Volunteers meet for annual Earth Day clean up in Dimple Dell ParkMay 24, 2021 03:03PM ● By Heather Lawrence
Volunteers meet to help clean up Dimple Dell Park on April 24. (Joyce Walker/DDPC)
By Heather Lawrence | [email protected]
The fifth annual Earth Day cleanup of Dimple Dell recreation area was held April 24. The event was organized by the Dimple Dell Preservation Community, and 250 volunteers showed up on the windy and chilly Saturday to clean up the park.
“We weren’t sure how attendance would be and how people would still be feeling during the pandemic. Last year’s event was virtual. But we had such an outpouring of support from the community,” said Joyce Walker of the DDPC.
Volunteers included residents, government employees, Girl Scouts, a Church of Jesus Christ of Latter-day Saints young men’s group and the Sandy City Police Explorers.
“Dimple Dell Regional Park covers a large area of the canyon. We started at the Wrangler Trailhead, which is near the Smith’s at 10401 S. 1300 East. Our main jobs that day were to haul out garbage and clear weeds and debris from winter,” Walker said.
Walker said that they hauled out thousands of bags of garbage at the 2019 cleanup event. She saw less garbage this year, which she believes means people are taking better care of the area throughout the year.
“It’s wonderful. I think that people are becoming far more aware of the treasure that Dimple Dell Park is. They’re treating it with far more respect. We’ve seen a decline in graffiti and noticed that people are removing more weeds,” Walker said.
The Dimple Dell recreation area is managed by Salt Lake County Parks and Recreation. Patrick Leary, associate director over outdoor parks, spaces and trails said it’s the largest regional and natural park in their care.
“The park is almost 672 acres, so it’s a massive job to keep that place in as good of shape as it can be for everyone, but obviously that’s the goal. I came at the tail end of the Earth Day event, and I want to say a big thank you to everyone who volunteered and the DDPC and Advisory Board,” Leary said.
Leary encourages people to be respectful of the park as a public space when they use it. “We’ve seen record numbers of people using our parks and open spaces. We do our best to keep the area in good shape, but we ask people to be respectful and responsible.
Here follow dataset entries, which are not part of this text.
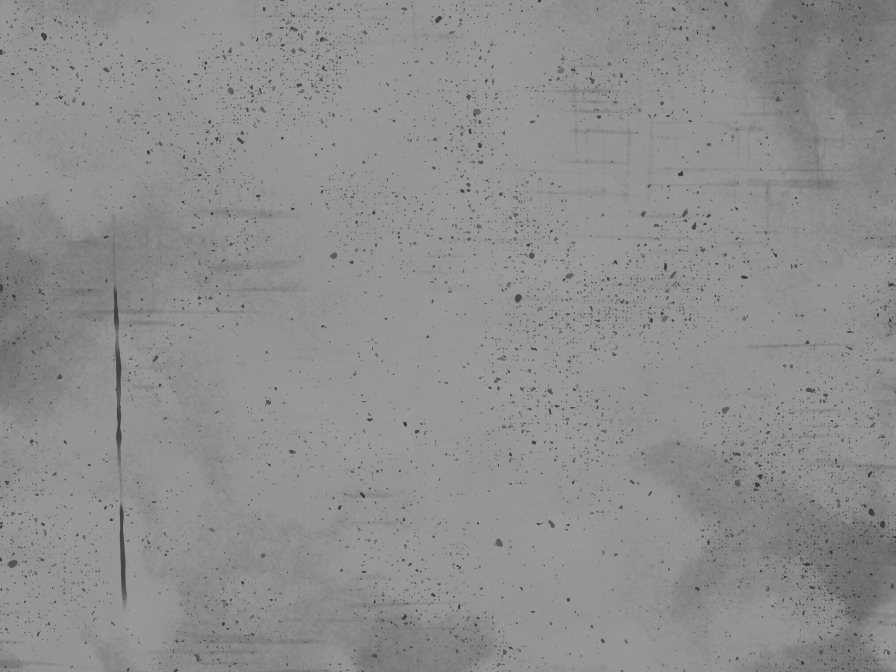
This texture is drawn by a Shadertoy shader. Its source:

```glsl
// Weathered grey concrete wall with trowel smears, clustered pits, scratches and a broken crack.

const vec3 LIGHT = vec3(0.602, 0.592, 0.594);
const vec3 DARK = vec3(0.388, 0.387, 0.378);
const vec3 PIT = vec3(0.17, 0.17, 0.165);
const vec2 CLEAN_CENTER = vec2(0.68, 0.62);
const float BASE_TONE = 1.03;
const float CLOUD_CONTRAST = 0.85;
const float EDGE_GRIME = 0.36;
const float SMEAR_CONTRAST = 0.50;
const float GRAIN = 0.20;
const float CRACK_X = 0.175;

// Pit clusters: center and radius
const vec3 CLUSTERS[6] = vec3[6](
    vec3(0.46, 0.82, 0.16), vec3(0.79, 0.88, 0.12), vec3(0.82, 0.70, 0.10),
    vec3(0.92, 0.50, 0.16), vec3(0.80, 0.08, 0.13), vec3(1.20, 0.18, 0.18));

float hash(vec2 p) {
    vec3 q = fract(p.xyx * 0.1031);
    q += dot(q, q.yzx + 33.33);
    return fract((q.x + q.y) * q.z);
}

vec2 hash2(vec2 p) {
    return vec2(hash(p + 17.3), hash(p + 71.9));
}

float noise(vec2 p) {
    vec2 i = floor(p), f = fract(p);
    f = f * f * (3.0 - 2.0 * f);
    return mix(mix(hash(i), hash(i + vec2(1, 0)), f.x),
               mix(hash(i + vec2(0, 1)), hash(i + vec2(1, 1)), f.x), f.y);
}

float fbm(vec2 p) {
    float sum = 0.0, amp = 0.5;
    for (int i = 0; i < 5; i++) {
        sum += amp * noise(p);
        p = mat2(1.6, 1.2, -1.2, 1.6) * p + 9.7;
        amp *= 0.5;
    }
    return sum / 0.97;
}

// Cellular patches, one tone per cell, blended at the borders
float smears(vec2 p, float sharpness) {
    vec2 cell = floor(p);
    float sum = 0.0, total = 0.0;
    for (int y = -1; y <= 1; y++)
    for (int x = -1; x <= 1; x++) {
        vec2 id = cell + vec2(x, y);
        float weight = exp(-sharpness * length(id + hash2(id) - p));
        sum += weight * hash(id + 5.5);
        total += weight;
    }
    return sum / total - 0.5;
}

// One small irregular dot in some of the grid cells
float pits(vec2 p, float scale, float density) {
    float blur = 0.7 * scale / iResolution.y;
    vec2 q = p * scale + 0.5 * vec2(noise(p * scale * 1.7), noise(p * scale * 1.7 + 40.0));
    vec2 id = floor(q);
    vec2 offset = fract(q) - mix(vec2(0.3), vec2(0.7), hash2(id));
    offset.x *= mix(0.7, 1.4, hash(id + 3.1));
    float radius = mix(0.10, 0.32, pow(hash(id + 8.2), 2.0));
    float dot_ = 1.0 - smoothstep(radius - blur, radius + blur, length(offset));
    return dot_ * step(hash(id + 1.4), density) * mix(0.4, 1.0, hash(id + 6.6));
}

// Long thin marks along x, kept only where the mask allows
float scratches(vec2 p, vec2 scale, float mask) {
    p.y += 0.02 * noise(p * 4.0);
    return smoothstep(0.68, 0.95, noise(p * scale)) * mask;
}

// Wandering vertical crack, broken into short pieces
float crack(vec2 p) {
    float x = CRACK_X + 0.012 * (fbm(vec2(p.y * 9.0, 2.0)) - 0.5) + 0.02 * (0.4 - p.y);
    float gaps = smoothstep(0.42, 0.72, noise(vec2(p.y * 22.0, 4.0)));
    float span = smoothstep(0.08, 0.14, p.y) * (1.0 - smoothstep(0.62, 0.70, p.y));
    float width = 0.0008 + 0.0025 * gaps * noise(vec2(p.y * 60.0, 7.0));
    float line = 1.0 - smoothstep(width, width + 1.4 / iResolution.y, abs(p.x - x));
    return line * span * (0.15 + 0.75 * gaps);
}

void mainImage(out vec4 fragColor, in vec2 fragCoord) {
    vec2 p = fragCoord / iResolution.y;
    vec2 warp = vec2(fbm(p * 4.0), fbm(p * 4.0 + 31.0)) - 0.5;

    // Broad stains, darker toward the sides and the foot
    float edge = smoothstep(0.22, 0.90, length((p - CLEAN_CENTER) * vec2(0.95, 1.1)));
    float tone = BASE_TONE - EDGE_GRIME * edge;
    tone += CLOUD_CONTRAST * (fbm(p * vec2(2.6, 3.4) + 1.2 * warp + 3.0) - 0.5);

    // Overlapping trowel smears
    vec2 bent = p + 0.22 * warp + 0.03 * (fbm(p * 22.0) - 0.5);
    float smear = smears(bent * vec2(6.0, 8.0), 18.0)
                + 0.7 * smears(mat2(0.8, 0.6, -0.6, 0.8) * bent * vec2(11.0, 16.0), 16.0);
    tone += SMEAR_CONTRAST * smear * (0.25 + 0.75 * edge);

    // Scratches and fine grain
    float worn = smoothstep(0.44, 0.68, fbm(p * 5.0 + 12.0));
    tone -= 0.28 * scratches(p, vec2(9.0, 130.0), worn);
    tone -= 0.20 * scratches(p.yx + 4.0, vec2(14.0, 190.0), worn * smoothstep(0.5, 0.8, p.y));
    tone += GRAIN * (noise(p * 330.0) - 0.5) + 0.5 * GRAIN * (noise(p * 120.0) - 0.5);
    tone = min(tone, 0.9 + 0.3 * (tone - 0.9));
    vec3 color = mix(DARK, LIGHT, clamp(tone, -0.25, 1.05));

    // Pits gather in clusters
    float cluster = 0.0;
    for (int i = 0; i < 6; i++) {
        vec2 d = (p - CLUSTERS[i].xy + 0.15 * warp) / CLUSTERS[i].z;
        cluster = max(cluster, exp(-dot(d, d)));
    }
    float patchy = smoothstep(0.38, 0.70, fbm(p * 9.0 + 50.0));
    float density = 0.03 + patchy * (0.10 + 0.20 * edge + 0.55 * cluster);
    float pit = max(pits(p, 65.0, 0.22 * density),
                max(pits(p + 3.0, 115.0, 0.6 * density), 0.75 * pits(p + 7.0, 190.0, density)));
    color = mix(color, PIT, 0.85 * max(pit, crack(p)));

    fragColor = vec4(color, 1.0);
}
```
“Please clean up after your pets and be cognizant of other users or the park. We want to have the experience be as good as it can be for everyone,” Leary said. Leary also said that a full-time employee has recently been assigned to the park.
Dimple Dell has trails for walking, biking and equestrian use. Near 3000 East is the Muir-Poulsen Home, a historic house with an orchard in the yard. Efforts have been made recently to clean up and revitalize the orchard.
Sandy Police Explorers, a group of young people interested in law enforcement, were assigned to clean up trash and winter debris near the historic Muir-Poulsen house at the northeast area of the park.
“The Sandy Police Explorer Post 9550 and their advisors spent several hours assisting with the Dimple Dell Cleanup. The Explorer Post Cadets recognize that the Dimple Dell recreation area is a wonderful amenity in our city, and want to help keep it clean for citizens to enjoy,” said Sgt. Clayton Swensen of Sandy City Police.
Girl Scout Troop No. 2483, led by Audrey Maynard was one youth group that came to help out. Another group from the local Church of Jesus Christ of Latter-day Saints Eastdell Ward helped for about two hours earlier in the week. One of the teens in the group, Mark Ross, helped organize their effort.
“Our quorum leader was contacted by Joyce Walker asking for some cleanup help. We decided that it would be a good service opportunity for our weekday activity, so we went the Wednesday before the cleanup.
“There were three of us there clearing away dead branches from the orchard. I’ve been to the Dimple Dell area before, but not that part,” Ross said.
Ross said the work wasn’t too difficult, and he liked working on a project that was good for the whole community. “It’s a service project that doesn’t just affect one or two people; it’s in an area everyone can enjoy. It feels good knowing I helped make it usable for other people. It was pretty fun, so we might do it again,” Ross said.
Other volunteers cleared out Scottish thistle around the pond and stream. Representatives from Sandy Public Works had information on water conservancy. Walmart donated water, snacks and sunblock for the volunteers.
“It was a great community effort by so many people. So many good people in Sandy came out and gave a big part of their Saturday to be good citizen stewards,” Walker said.
If people are in the area and see anything that needs attention, Walker said a quick picture with a geo tag or pin and a private Facebook message to the DDPC helps them a lot. “Trash, large patches of invasive weeds or graffiti are all things we need to quickly take care of,” Walker said.
On occasion, people have also found animal traps, which are illegal, set in the area. Those should be called in immediately as they pose a danger to wildlife, pets and people.
“We so appreciate the countless hours that volunteers have given. We hope people will continue to enjoy the park, learn about its history and be good stewards,” Walker said.